Like many Texas residents who are getting a divorce, you may have financial concerns. How expensive will my divorce be? What if there is a dispute about property division? Is it going to take forever for my divorce to be finalized? These concerns are legitimate and may have you thinking about whether an uncontested divorce is right for you.
At the law offices of Laura Dale & Associates PC, we work with clients every day who wish to obtain a Texas divorce. Along with the advice we give them regarding their custody arrangements, property settlement agreements and possible spousal support requests, we also strongly advise them not to post any personal information on Facebook and the other social media while going through the divorce process.
Changing your estate plan can seem like a painstaking task, especially if you are undergoing a significant life change, such as a marriage or a divorce. When you are going through a divorce, the last thing you want to do is complicate your life even further. Like other Texas residents in this position, you may decide to put off updating your will and trusts until after the divorce is final. However, there are many reasons you may want to update your estate plan now, during the divorce process.

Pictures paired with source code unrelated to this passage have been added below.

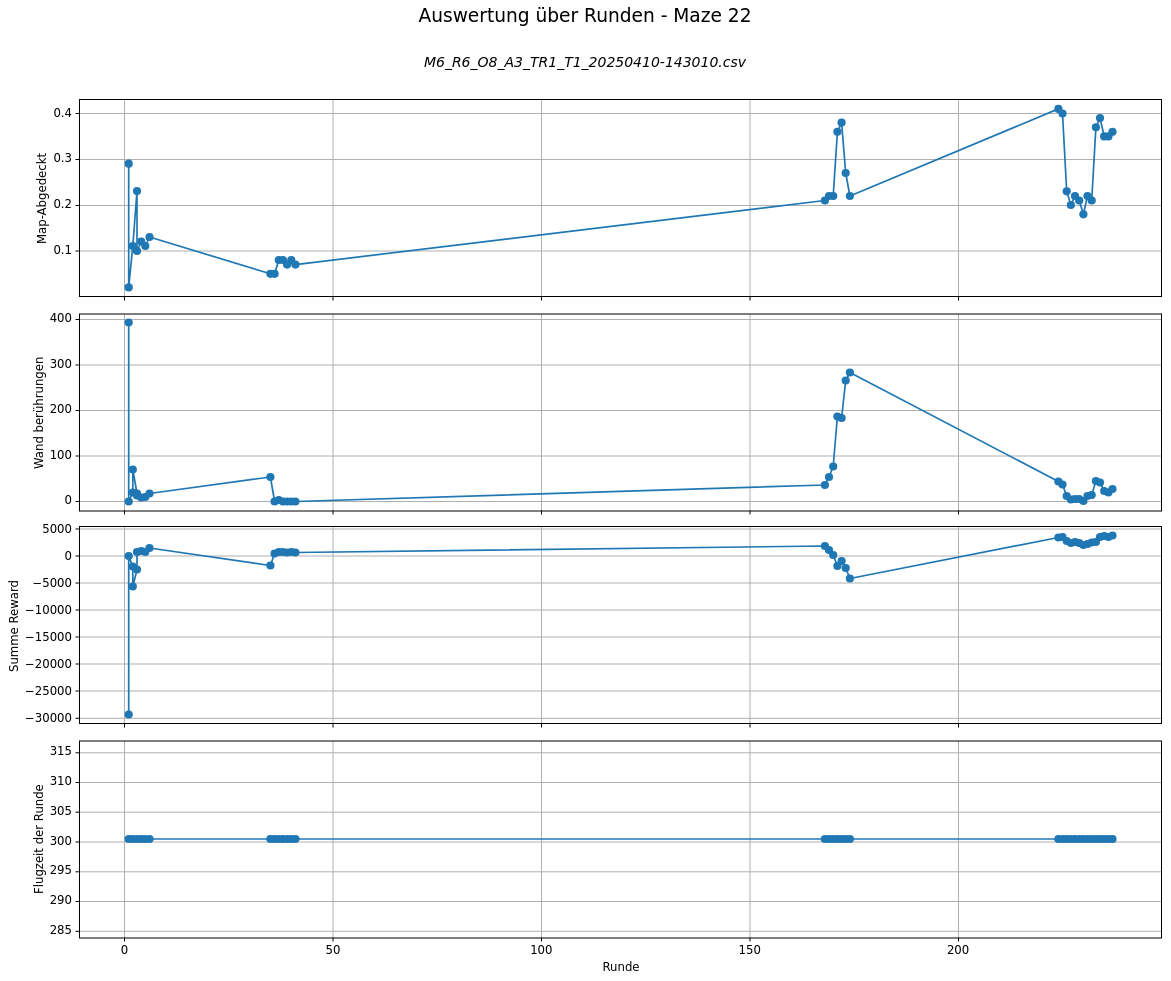
<!DOCTYPE html>
<html lang="de">
<head>
<meta charset="utf-8">
<title>Auswertung über Runden - Maze 22</title>
<style>
:root { --paper: #fff; --ink: #000; --grid: #b0b0b0; --series: #1f77b4; }
* { box-sizing: border-box; margin: 0; padding: 0; }
html, body { width: 1171px; height: 981px; overflow: hidden; background: var(--paper); }
body { font: 11.7px/14px "DejaVu Sans", sans-serif; color: var(--ink); }
.report { display: flex; flex-direction: column; width: 1171px; height: 981px; }
.heading { height: 100px; text-align: center; padding-top: 4px; }
.heading h1 { font-size: 18.6px; line-height: 24px; font-weight: 400; width: 1170px; }
.heading p { font-size: 14px; line-height: 20px; font-style: italic; width: 1170px; margin-top: 24px; }
.panels { display: grid; grid-template-rows: repeat(4, 197px); row-gap: 16.5px; }
.panel { display: grid; grid-template-columns: 80px 1082px; height: 197px; }
.y-axis { display: flex; justify-content: flex-end; gap: 4px; padding-right: 8px; height: 197px; }
.y-axis h2 { font-size: 11.7px; line-height: 14px; font-weight: 400; writing-mode: vertical-rl; transform: rotate(180deg); text-align: center; white-space: nowrap; height: 197px; }
.y-axis ol { list-style: none; display: flex; flex-direction: column; text-align: right; margin-top: var(--start); }
.y-axis li { flex: none; height: var(--step); line-height: var(--step); }
.plot { display: block; width: 1082px; height: 197px; overflow: visible; fill: none; }
.grid { stroke: var(--grid); }
.ticks, .frame { stroke: var(--ink); }
.series { stroke: var(--series); stroke-width: 1.7; stroke-linejoin: round; marker: url(#dot); }
.x-axis { padding: 5px 0 0 80px; text-align: center; }
.x-axis ol { list-style: none; display: flex; margin-left: -59.7px; }
.x-axis li { flex: none; width: 208.4px; }
.x-axis p { width: 1082px; margin-top: 3px; }
</style>
</head>
<body>
<main class="report">
  <header class="heading">
    <h1>Auswertung über Runden - Maze 22</h1>
    <p>M6_R6_O8_A3_TR1_T1_20250410-143010.csv</p>
  </header>

  <div class="panels">
    <section class="panel">
      <div class="y-axis" style="--start:-9.4px;--step:45.8px">
        <h2>Map-Abgedeckt</h2>
        <ol><li>0.4</li><li>0.3</li><li>0.2</li><li>0.1</li></ol>
      </div>
      <svg class="plot" viewBox="80 100 1082 197">
        <defs>
          <marker id="dot" markerUnits="userSpaceOnUse" markerWidth="10" markerHeight="10" refX="5" refY="5"><circle cx="5" cy="5" r="4.1" fill="#1f77b4"/></marker>
          <path id="round-grid" d="M124.5 0V196.5M333 0V196.5M541.5 0V196.5M750 0V196.5M958.5 0V196.5"/>
          <path id="round-ticks" d="M124.5 196.5v4M333 196.5v4M541.5 196.5v4M750 196.5v4M958.5 196.5v4"/>
          <rect id="plot-frame" x="79.5" width="1082" height="197"/>
        </defs>
        <g class="grid"><use href="#round-grid" y="100"/><path d="M80 113.5H1161M80 159.5H1161M80 205.5H1161M80 251H1161"/></g>
        <g class="ticks"><use href="#round-ticks" y="100"/><path d="M75.5 113.5h4M75.5 159.5h4M75.5 205.5h4M75.5 251h4"/></g>
        <polyline class="series" points="128.7,163.7 128.7,287.4 132.8,246 137,191 137,251 141.2,241.5 145.3,246 149.5,237 270.4,273.8 274.6,273.8 278.8,260 282.9,260 287.1,264.6 291.3,260 295.4,264.6 824.9,200.5 829,196 833.2,196 837.4,131.8 841.6,122.6 845.7,173 849.9,196 1058.4,108.9 1062.5,113.5 1066.7,191.3 1070.9,205 1075,196 1079.2,200.5 1083.4,214.3 1087.5,196 1091.7,200.5 1095.9,127.3 1100,118 1104.2,136.4 1108.4,136.4 1112.5,131.8"/>
        <use class="frame" href="#plot-frame" y="99.5"/>
      </svg>
    </section>

    <section class="panel">
      <div class="y-axis" style="--start:-17.2px;--step:45.5px">
        <h2>Wand berührungen</h2>
        <ol><li>400</li><li>300</li><li>200</li><li>100</li><li>0</li></ol>
      </div>
      <svg class="plot" viewBox="80 313.5 1082 197">
        <g class="grid"><use href="#round-grid" y="313.5"/><path d="M80 319H1161M80 364.5H1161M80 410H1161M80 455.5H1161M80 501H1161"/></g>
        <g class="ticks"><use href="#round-ticks" y="313.5"/><path d="M75.5 319h4M75.5 364.5h4M75.5 410h4M75.5 455.5h4M75.5 501h4"/></g>
        <polyline class="series" points="128.7,322 128.7,501 132.8,492 132.8,469 137,493 137,495 141.2,497 145.3,496.5 149.5,493 270.4,476.5 274.6,501 278.8,499.5 282.9,501 287.1,501 291.3,501 295.4,501 824.9,484.5 829,476.5 833.2,466 837.4,416 841.6,417.5 845.7,380 849.9,372 1058.4,481 1062.5,484 1066.7,495.5 1070.9,499 1075,498.5 1079.2,498.5 1083.4,500.5 1087.5,495.5 1091.7,494.5 1095.9,480.5 1100,482 1104.2,490.5 1108.4,492 1112.5,488.5"/>
        <use class="frame" href="#plot-frame" y="313.5"/>
      </svg>
    </section>

    <section class="panel">
      <div class="y-axis" style="--start:-11.5px;--step:27.05px">
        <h2>Summe Reward</h2>
        <ol><li>5000</li><li>0</li><li>−5000</li><li>−10000</li><li>−15000</li><li>−20000</li><li>−25000</li><li>−30000</li></ol>
      </div>
      <svg class="plot" viewBox="80 527 1082 197">
        <g class="grid"><use href="#round-grid" y="527"/><path d="M80 529H1161M80 556H1161M80 583H1161M80 610H1161M80 637H1161M80 664H1161M80 691H1161M80 718.3H1161"/></g>
        <g class="ticks"><use href="#round-ticks" y="527"/><path d="M75.5 529h4M75.5 556h4M75.5 583h4M75.5 610h4M75.5 637h4M75.5 664h4M75.5 691h4M75.5 718.3h4"/></g>
        <polyline class="series" points="128.7,714.5 128.7,556 132.8,566.5 132.8,586.5 137,569.5 137,552 141.2,551 145.3,552 149.5,548 270.4,565.5 274.6,553.5 278.8,552 282.9,552 287.1,552.5 291.3,552 295.4,552.5 824.9,546 829,550 833.2,555 837.4,566 841.6,561 845.7,568 849.9,578.5 1058.4,537.5 1062.5,537 1066.7,541 1070.9,543 1075,542 1079.2,543 1083.4,545 1087.5,544 1091.7,542.5 1095.9,542 1100,537 1104.2,536 1108.4,537 1112.5,535.5"/>
        <use class="frame" href="#plot-frame" y="526.5"/>
      </svg>
    </section>

    <section class="panel">
      <div class="y-axis" style="--start:-3.2px;--step:29.77px">
        <h2>Flugzeit der Runde</h2>
        <ol><li>315</li><li>310</li><li>305</li><li>300</li><li>295</li><li>290</li><li>285</li></ol>
      </div>
      <svg class="plot" viewBox="80 740.5 1082 197">
        <g class="grid"><use href="#round-grid" y="740.5"/><path d="M80 752.3H1161M80 782H1161M80 811.7H1161M80 841.5H1161M80 871.3H1161M80 901H1161M80 930.8H1161"/></g>
        <g class="ticks"><use href="#round-ticks" y="740.5"/><path d="M75.5 752.3h4M75.5 782h4M75.5 811.7h4M75.5 841.5h4M75.5 871.3h4M75.5 901h4M75.5 930.8h4"/></g>
        <polyline class="series" points="128.7,838.5 132.8,838.5 137,838.5 141.2,838.5 145.3,838.5 149.5,838.5 270.4,838.5 274.6,838.5 278.8,838.5 282.9,838.5 287.1,838.5 291.3,838.5 295.4,838.5 824.9,838.5 829,838.5 833.2,838.5 837.4,838.5 841.6,838.5 845.7,838.5 849.9,838.5 1058.4,838.5 1062.5,838.5 1066.7,838.5 1070.9,838.5 1075,838.5 1079.2,838.5 1083.4,838.5 1087.5,838.5 1091.7,838.5 1095.9,838.5 1100,838.5 1104.2,838.5 1108.4,838.5 1112.5,838.5"/>
        <use class="frame" href="#plot-frame" y="740.5"/>
      </svg>
    </section>
  </div>

  <footer class="x-axis">
    <ol><li>0</li><li>50</li><li>100</li><li>150</li><li>200</li></ol>
    <p>Runde</p>
  </footer>
</main>
</body>
</html>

Divorces necessitate that Texas couples account for all of their assets, which may be easy to do when it only involves real estate or bank accounts. However, it can be more complicated when investments like stock portfolios are taken into account. Unfortunately, while both spouses in some couples have about an equal understanding of their finances, not all spouses are intimately involved with making investment choices during the marriage.
Every once in a while, a bill comes before the Texas legislature that attempts to modify divorce laws. Sometimes these potential changes come from activities in the courts, nationwide legislation or constitutional issues.
Going through a divorce can involve many emotions. Not only is it difficult to separate from someone who you may have been married to for a substantial period of time, but there is also the overwhelming task of dividing marital property. Distributing possessions and assets that have been accumulated during years of marriage can be difficult, especially when you or your spouse have developed an attachment to certain items. There may also be a need to get as many finances possible in order to prosper in the future. This need may result in one party hiding or stashing property and/or assets, so they will not be available for division in the divorce settlement.
When you make your way through a Texas divorce, chances are, you want to do everything you can to make sure you wind up with your fair share in the split. Regrettably, however, some spouses will do everything in their power to shield assets from their former partners, and others simply have no idea how to assess the value of certain assets. For these reasons, many Texas residents involved in divorces are turning to forensic accountants for help.
If you and your spouse own a Texas family business and are contemplating divorce, your business likely represents the majority of your marital assets. Consequently, how you “split up” your business will greatly impact your respective post-divorce lives.
If you and your spouse are like most high-asset Texas couples, you probably own several things that you believe to be valuable antiques. If you divorce, the value of these things could account for a large part of your marital property and therefore become important with regard to your property settlement agreement.
If you and your spouse are going through a high-asset divorce in Texas, and if you acquired a significant amount of artwork during your marriage, you may want to know how you can ensure the divorce judge divides that artwork fairly between the two of you. While many people assume that the most reliable valuations come from humans, the NAEPC Journal of Estate and Tax Planning suggests that digital tools offer the most reliable results.